All four hijacked flights involved in the September 11 attacks were headed to California -- the planes that struck the North and South towers of the World Trade Center in Manhattan were meant to land at Los Angeles International Airport. This Sunday, on the 10th anniversary of the attacks, a memorial here will be unveiled to the public for the first time: the Beverly Hills 9/11 Memorial Garden.
Beverly Hills Fire Chief Timothy Scranton -- who was working at Beverly Hills Fire Station 2 on Sept. 11, 2001 -- spearheaded the Memorial Garden project. The impetus behind building the monument was one of "collective strength -- as a nation we can come together for the common good," Scranton told BH Weekly.
"I wanted to ensure we never forget and to educate our younger generations," he told The Huffington Post.
The complex process of acquiring a World Trade Center artifact marked the start to the project. With the help of local crisis counselor Anne Kellogg, Scranton contacted the New York City Port Authority to procure a piece of the twin towers' rubble to display.
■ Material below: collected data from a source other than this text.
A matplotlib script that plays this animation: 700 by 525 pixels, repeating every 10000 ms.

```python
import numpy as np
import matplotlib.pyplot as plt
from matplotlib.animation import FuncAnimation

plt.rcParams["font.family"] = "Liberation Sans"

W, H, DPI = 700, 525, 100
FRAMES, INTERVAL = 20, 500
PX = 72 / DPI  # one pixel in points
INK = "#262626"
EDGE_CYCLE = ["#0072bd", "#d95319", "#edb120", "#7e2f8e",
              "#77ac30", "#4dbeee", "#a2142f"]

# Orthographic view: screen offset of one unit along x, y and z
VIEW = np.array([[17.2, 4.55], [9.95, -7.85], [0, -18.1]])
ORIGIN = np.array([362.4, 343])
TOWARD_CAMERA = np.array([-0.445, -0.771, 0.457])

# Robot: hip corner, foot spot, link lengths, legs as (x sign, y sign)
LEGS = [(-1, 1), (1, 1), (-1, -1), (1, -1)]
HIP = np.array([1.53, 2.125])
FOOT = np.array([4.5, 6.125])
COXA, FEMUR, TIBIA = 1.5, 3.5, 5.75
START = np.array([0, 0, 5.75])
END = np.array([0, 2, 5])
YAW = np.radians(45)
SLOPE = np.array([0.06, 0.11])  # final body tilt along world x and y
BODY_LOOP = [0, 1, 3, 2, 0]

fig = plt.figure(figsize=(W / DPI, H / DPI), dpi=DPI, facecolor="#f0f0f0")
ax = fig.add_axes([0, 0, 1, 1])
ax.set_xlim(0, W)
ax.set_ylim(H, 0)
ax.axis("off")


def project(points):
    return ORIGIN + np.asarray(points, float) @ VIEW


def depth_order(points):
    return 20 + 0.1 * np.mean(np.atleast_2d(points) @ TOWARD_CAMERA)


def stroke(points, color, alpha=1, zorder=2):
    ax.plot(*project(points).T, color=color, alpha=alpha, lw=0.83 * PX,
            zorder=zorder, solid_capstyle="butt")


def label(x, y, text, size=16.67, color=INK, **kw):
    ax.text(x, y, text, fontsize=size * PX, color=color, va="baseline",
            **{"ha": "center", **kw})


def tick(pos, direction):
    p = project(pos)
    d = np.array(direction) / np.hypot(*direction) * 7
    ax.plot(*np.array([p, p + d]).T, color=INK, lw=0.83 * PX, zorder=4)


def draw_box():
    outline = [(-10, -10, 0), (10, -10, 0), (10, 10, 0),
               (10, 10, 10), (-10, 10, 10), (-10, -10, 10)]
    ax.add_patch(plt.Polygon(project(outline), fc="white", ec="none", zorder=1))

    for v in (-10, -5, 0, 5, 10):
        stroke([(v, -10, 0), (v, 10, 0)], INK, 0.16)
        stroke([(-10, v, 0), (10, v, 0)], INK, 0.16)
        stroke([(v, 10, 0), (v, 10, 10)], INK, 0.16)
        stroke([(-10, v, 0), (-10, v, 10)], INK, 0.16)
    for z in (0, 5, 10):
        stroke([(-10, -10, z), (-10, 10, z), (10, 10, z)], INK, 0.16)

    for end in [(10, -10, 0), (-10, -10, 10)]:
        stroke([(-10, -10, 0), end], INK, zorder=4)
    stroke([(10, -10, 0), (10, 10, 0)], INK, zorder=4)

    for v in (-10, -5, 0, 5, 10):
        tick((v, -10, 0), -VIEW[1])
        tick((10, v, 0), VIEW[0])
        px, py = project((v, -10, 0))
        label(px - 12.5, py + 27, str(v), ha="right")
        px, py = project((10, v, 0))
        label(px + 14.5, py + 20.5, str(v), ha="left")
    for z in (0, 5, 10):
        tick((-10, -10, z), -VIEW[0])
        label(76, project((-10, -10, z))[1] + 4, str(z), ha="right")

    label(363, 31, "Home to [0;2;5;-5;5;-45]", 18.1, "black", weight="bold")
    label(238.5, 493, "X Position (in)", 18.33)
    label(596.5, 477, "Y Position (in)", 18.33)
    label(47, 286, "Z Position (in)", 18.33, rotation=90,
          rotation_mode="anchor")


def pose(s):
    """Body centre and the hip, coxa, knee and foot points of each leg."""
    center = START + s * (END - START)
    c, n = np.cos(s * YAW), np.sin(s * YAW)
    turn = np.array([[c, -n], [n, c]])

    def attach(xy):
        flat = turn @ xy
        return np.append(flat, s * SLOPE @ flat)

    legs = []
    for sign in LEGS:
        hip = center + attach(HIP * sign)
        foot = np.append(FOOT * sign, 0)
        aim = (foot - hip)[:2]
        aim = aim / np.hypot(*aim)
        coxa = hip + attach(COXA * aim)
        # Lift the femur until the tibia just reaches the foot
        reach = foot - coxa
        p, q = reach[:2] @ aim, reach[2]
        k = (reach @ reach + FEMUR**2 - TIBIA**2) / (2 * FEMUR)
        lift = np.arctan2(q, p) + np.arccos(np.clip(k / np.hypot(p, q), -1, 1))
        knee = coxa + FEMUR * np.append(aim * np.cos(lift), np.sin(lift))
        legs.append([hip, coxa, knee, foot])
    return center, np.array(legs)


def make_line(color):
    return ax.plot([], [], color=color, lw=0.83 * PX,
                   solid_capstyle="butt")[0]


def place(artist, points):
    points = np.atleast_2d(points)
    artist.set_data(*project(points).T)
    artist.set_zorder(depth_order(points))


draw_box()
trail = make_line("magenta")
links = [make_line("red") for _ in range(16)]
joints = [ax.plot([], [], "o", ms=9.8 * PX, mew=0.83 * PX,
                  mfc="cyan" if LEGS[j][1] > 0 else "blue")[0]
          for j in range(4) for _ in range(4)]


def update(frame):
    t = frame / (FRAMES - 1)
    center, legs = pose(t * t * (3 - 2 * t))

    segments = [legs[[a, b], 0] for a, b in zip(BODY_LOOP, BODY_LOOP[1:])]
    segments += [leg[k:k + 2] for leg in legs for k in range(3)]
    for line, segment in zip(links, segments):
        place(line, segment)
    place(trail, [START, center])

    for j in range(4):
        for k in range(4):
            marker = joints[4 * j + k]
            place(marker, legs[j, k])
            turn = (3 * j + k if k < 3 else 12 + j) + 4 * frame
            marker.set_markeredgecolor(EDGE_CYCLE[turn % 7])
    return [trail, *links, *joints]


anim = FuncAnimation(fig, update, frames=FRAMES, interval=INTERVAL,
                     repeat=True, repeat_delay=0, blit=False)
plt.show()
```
The memorial's WTC site object is a structural steel beam. It measures 96 inches long by 66 inches wide by 51 inches high and weighs just under one ton. Although no one knows which tower the beam is from, Scranton said, "It is a piece representative of all."
The Memorial Garden was created without financial aid from the City of Beverly Hills. Instead, the Beverly Hills 9/11 Memorial Committee members raised more than $600,000 in donations.
The committee is made up of the Project Design Team (Project Manager Reggie Sully, Concept Designer Jim Ply, and Architect Gidas Peteris), the Community Board of Directors and the Executive Team (which includes Scranton). Sully called the team members' collaboration "pure magic."
"Initially, it was going to be the firemen getting together and laying some bricks on sand, and then it just kept blossoming more and more and more," Sully said.
The artifact from the World Trade Center has been placed on a pentagonal pedestal within the garden. The pentagon shape was chosen to commemorate the 187 men and women who lost their lives when American Airlines Flight 77 crashed into the Pentagon. Memorial plaques line the pedestal, listing the names of the 2,977 people who lost their lives on 9/11. Benches provide a place to sit and reflect, and the garden's walking paths are surrounded by waterfalls and golden flowers.
A replica of the twin towers has been placed next to the garden's walking paths, between the Beverly Hills Fire Station and the monument. After the initial installation, Designer Jim Ply had the replica made taller. Aesthetically and symbolically, the replica stands tall and proud.
The Beverly Hills 9/11 Memorial Garden "is a tribute to those who died," Sully said. "It has been an honor to work on something like this -- it is bent but not broken."
Many cities around the world contacted the NYC Port Authority seeking pieces of rubble to memorialize the lives lost on Sept. 11, 2001. Scranton explained how the Beverly Hills memorial is unique: "We encased in the foundation copies of the U.S. Constitution, Declaration of Independence, Gettysburg address and a piece of aircraft of Flight 77." The memorial is also home to the Navy wings of Captain Charles "Chic" Burlingame III's -- the pilot of Flight 77. The wings were provided by Chic's brother, Brad.
The Beverly Hills 9/11 Memorial Garden will be unveiled Sunday, September 11, 2011, from 4:00 p.m. to 6:00 p.m. The garden is located at 455 N. Rexford Dr.
For more information on Captain Burlingame's legacy, please refer to West Hollywood Patch, who had the privilege of speaking to his brother Brad.